Material shown below:
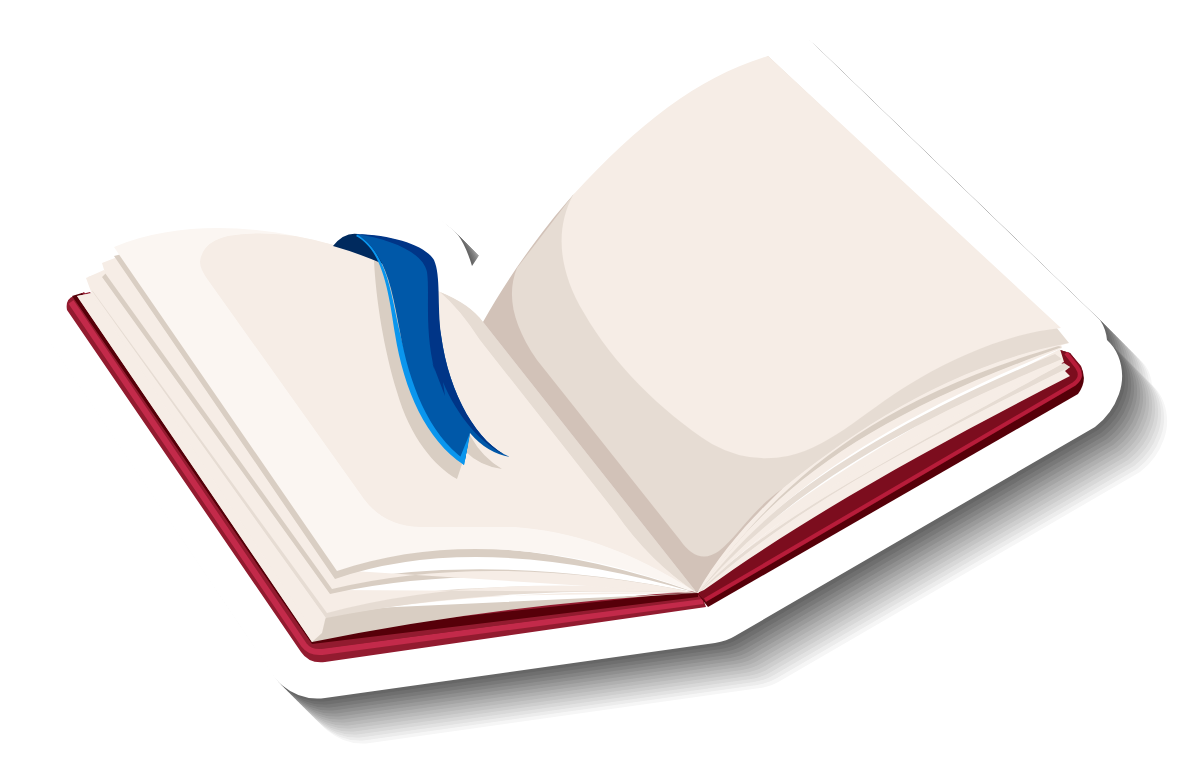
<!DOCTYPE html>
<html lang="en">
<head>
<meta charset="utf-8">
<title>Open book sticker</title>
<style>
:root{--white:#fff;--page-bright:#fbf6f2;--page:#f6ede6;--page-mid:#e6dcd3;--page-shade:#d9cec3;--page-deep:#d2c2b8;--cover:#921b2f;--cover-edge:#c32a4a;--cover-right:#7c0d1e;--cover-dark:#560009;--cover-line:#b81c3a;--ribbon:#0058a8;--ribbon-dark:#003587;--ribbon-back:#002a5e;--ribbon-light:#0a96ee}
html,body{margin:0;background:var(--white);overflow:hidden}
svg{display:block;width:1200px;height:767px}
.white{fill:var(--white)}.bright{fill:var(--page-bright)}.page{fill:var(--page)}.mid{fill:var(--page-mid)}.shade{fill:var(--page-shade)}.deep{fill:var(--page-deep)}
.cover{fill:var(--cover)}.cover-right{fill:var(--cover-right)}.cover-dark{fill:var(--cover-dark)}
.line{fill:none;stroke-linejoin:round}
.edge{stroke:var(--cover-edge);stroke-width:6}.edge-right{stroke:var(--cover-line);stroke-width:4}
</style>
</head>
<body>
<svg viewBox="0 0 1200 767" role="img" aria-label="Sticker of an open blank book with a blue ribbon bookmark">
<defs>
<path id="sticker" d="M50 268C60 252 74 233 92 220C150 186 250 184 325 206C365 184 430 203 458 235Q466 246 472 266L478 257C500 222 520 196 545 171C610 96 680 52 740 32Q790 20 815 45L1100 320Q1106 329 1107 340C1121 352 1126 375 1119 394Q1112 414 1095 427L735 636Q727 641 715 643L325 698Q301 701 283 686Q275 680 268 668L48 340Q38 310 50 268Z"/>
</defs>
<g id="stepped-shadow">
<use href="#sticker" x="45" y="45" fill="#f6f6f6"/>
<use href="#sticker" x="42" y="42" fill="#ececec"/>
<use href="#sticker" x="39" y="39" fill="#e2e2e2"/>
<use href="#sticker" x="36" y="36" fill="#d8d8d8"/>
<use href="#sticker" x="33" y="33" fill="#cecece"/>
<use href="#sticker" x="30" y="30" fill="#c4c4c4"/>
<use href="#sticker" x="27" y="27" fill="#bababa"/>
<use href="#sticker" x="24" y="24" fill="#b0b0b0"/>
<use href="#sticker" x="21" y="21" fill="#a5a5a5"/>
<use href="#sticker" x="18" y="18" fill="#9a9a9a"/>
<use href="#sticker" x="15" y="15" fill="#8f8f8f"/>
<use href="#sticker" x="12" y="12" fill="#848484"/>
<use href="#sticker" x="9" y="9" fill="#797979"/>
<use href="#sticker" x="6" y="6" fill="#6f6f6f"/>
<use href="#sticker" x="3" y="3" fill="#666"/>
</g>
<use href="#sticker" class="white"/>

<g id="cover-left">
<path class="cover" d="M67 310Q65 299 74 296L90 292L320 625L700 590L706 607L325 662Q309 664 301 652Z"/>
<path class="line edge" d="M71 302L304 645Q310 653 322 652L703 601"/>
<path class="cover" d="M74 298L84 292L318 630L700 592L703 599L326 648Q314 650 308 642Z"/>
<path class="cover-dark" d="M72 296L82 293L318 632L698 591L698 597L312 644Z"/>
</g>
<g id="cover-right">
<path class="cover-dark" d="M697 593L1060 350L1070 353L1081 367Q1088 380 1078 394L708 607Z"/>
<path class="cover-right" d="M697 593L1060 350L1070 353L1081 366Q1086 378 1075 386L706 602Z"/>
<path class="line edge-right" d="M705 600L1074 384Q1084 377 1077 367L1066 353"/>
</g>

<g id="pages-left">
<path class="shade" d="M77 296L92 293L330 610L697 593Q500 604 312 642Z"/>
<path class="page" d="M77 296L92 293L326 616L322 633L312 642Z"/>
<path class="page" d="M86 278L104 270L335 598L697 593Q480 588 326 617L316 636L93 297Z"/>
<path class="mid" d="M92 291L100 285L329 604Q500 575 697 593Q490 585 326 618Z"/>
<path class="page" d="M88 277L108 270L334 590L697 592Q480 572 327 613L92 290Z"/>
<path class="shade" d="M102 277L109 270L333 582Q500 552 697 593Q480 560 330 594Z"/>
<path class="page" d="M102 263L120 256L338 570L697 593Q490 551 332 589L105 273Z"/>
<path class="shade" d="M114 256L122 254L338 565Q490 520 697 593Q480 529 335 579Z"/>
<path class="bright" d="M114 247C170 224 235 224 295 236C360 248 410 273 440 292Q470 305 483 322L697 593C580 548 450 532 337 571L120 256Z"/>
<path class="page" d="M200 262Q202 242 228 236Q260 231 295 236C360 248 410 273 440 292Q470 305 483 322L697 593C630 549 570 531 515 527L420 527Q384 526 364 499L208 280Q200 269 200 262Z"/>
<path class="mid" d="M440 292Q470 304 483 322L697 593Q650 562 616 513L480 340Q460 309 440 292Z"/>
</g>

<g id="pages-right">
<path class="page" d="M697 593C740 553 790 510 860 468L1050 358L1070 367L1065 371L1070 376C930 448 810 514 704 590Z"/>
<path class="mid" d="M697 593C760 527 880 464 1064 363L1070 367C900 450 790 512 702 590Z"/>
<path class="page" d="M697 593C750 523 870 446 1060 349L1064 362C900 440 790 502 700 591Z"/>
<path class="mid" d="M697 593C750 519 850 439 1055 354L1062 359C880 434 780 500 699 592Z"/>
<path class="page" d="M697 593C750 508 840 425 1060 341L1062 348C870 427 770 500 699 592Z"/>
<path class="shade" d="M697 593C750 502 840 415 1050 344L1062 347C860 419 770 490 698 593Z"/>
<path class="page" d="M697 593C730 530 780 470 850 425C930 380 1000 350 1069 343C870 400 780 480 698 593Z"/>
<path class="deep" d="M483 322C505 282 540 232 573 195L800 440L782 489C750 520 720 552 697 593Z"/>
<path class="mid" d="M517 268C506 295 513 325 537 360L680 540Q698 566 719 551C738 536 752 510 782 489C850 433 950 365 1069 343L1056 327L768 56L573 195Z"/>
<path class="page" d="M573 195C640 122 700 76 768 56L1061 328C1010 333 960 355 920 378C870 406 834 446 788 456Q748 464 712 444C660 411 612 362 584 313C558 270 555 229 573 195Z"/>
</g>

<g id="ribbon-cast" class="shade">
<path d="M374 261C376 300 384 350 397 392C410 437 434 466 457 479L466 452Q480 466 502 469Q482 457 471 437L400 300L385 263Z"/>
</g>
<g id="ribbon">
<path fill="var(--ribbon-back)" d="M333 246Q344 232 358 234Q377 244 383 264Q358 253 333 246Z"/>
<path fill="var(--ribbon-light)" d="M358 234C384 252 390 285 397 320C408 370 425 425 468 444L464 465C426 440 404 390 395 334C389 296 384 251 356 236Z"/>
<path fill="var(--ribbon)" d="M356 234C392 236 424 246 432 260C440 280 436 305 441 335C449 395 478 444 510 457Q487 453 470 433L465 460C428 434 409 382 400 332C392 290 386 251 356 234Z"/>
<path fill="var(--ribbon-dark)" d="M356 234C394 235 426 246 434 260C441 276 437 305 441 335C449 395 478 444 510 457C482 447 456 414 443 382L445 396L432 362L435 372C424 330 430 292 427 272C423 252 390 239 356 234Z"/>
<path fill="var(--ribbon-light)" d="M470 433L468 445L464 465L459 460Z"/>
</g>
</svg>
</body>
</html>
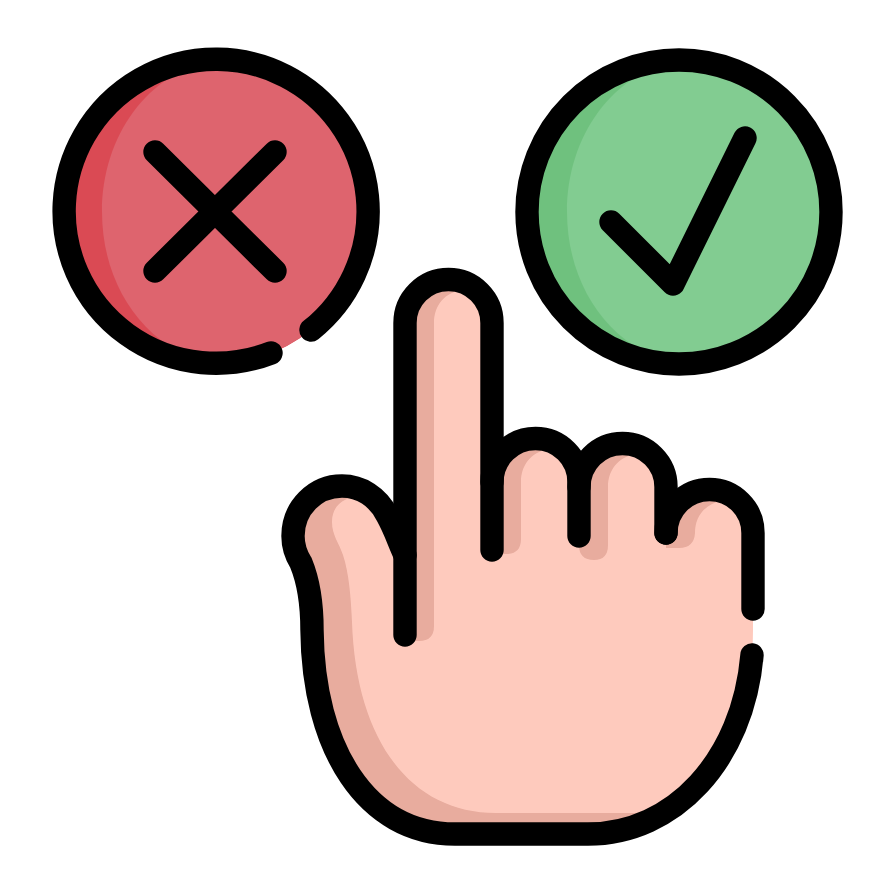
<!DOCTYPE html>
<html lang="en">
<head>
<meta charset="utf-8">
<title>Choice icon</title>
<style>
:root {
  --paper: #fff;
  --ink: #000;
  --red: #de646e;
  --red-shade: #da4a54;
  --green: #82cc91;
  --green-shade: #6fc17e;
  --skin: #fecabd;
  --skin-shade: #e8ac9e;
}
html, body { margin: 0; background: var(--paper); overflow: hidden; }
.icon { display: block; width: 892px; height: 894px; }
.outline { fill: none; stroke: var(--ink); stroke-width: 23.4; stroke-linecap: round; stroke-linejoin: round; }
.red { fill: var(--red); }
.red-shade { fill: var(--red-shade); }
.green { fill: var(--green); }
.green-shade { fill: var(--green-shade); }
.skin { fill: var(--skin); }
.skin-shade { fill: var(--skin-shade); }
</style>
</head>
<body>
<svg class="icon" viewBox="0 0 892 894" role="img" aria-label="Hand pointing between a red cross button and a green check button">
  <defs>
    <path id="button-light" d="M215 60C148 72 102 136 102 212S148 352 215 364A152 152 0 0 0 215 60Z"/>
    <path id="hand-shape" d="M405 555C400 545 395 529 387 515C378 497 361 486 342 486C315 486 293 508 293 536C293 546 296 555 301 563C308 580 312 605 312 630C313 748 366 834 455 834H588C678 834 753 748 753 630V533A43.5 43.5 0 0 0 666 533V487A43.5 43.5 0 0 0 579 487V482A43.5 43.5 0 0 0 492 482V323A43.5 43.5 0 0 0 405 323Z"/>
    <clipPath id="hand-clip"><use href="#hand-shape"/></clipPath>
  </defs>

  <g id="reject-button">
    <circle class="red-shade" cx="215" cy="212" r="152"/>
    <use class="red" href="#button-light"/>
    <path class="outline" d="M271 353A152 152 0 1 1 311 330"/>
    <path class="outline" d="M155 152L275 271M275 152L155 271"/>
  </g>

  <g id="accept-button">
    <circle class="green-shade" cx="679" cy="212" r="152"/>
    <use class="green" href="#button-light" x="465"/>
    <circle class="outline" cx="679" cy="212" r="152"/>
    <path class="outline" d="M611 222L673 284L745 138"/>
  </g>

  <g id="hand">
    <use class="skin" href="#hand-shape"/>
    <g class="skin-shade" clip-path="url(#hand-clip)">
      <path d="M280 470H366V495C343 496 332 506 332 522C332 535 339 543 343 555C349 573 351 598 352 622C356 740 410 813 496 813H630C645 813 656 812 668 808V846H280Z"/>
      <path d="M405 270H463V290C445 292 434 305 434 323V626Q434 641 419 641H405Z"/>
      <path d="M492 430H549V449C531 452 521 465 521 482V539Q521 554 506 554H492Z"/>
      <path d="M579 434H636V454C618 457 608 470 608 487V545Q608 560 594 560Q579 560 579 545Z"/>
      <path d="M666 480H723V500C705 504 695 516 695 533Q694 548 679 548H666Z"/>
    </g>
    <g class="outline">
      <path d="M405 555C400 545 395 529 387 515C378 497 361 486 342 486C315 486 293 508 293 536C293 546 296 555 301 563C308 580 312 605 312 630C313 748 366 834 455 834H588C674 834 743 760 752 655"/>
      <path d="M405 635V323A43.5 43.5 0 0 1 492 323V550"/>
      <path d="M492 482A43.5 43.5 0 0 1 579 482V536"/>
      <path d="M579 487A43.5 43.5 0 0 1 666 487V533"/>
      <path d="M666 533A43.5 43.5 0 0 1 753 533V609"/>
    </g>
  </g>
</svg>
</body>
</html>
End of Material shown.
The task>
State how many lines in the records above contain the word "width", and give only that number.

Response to this task>
4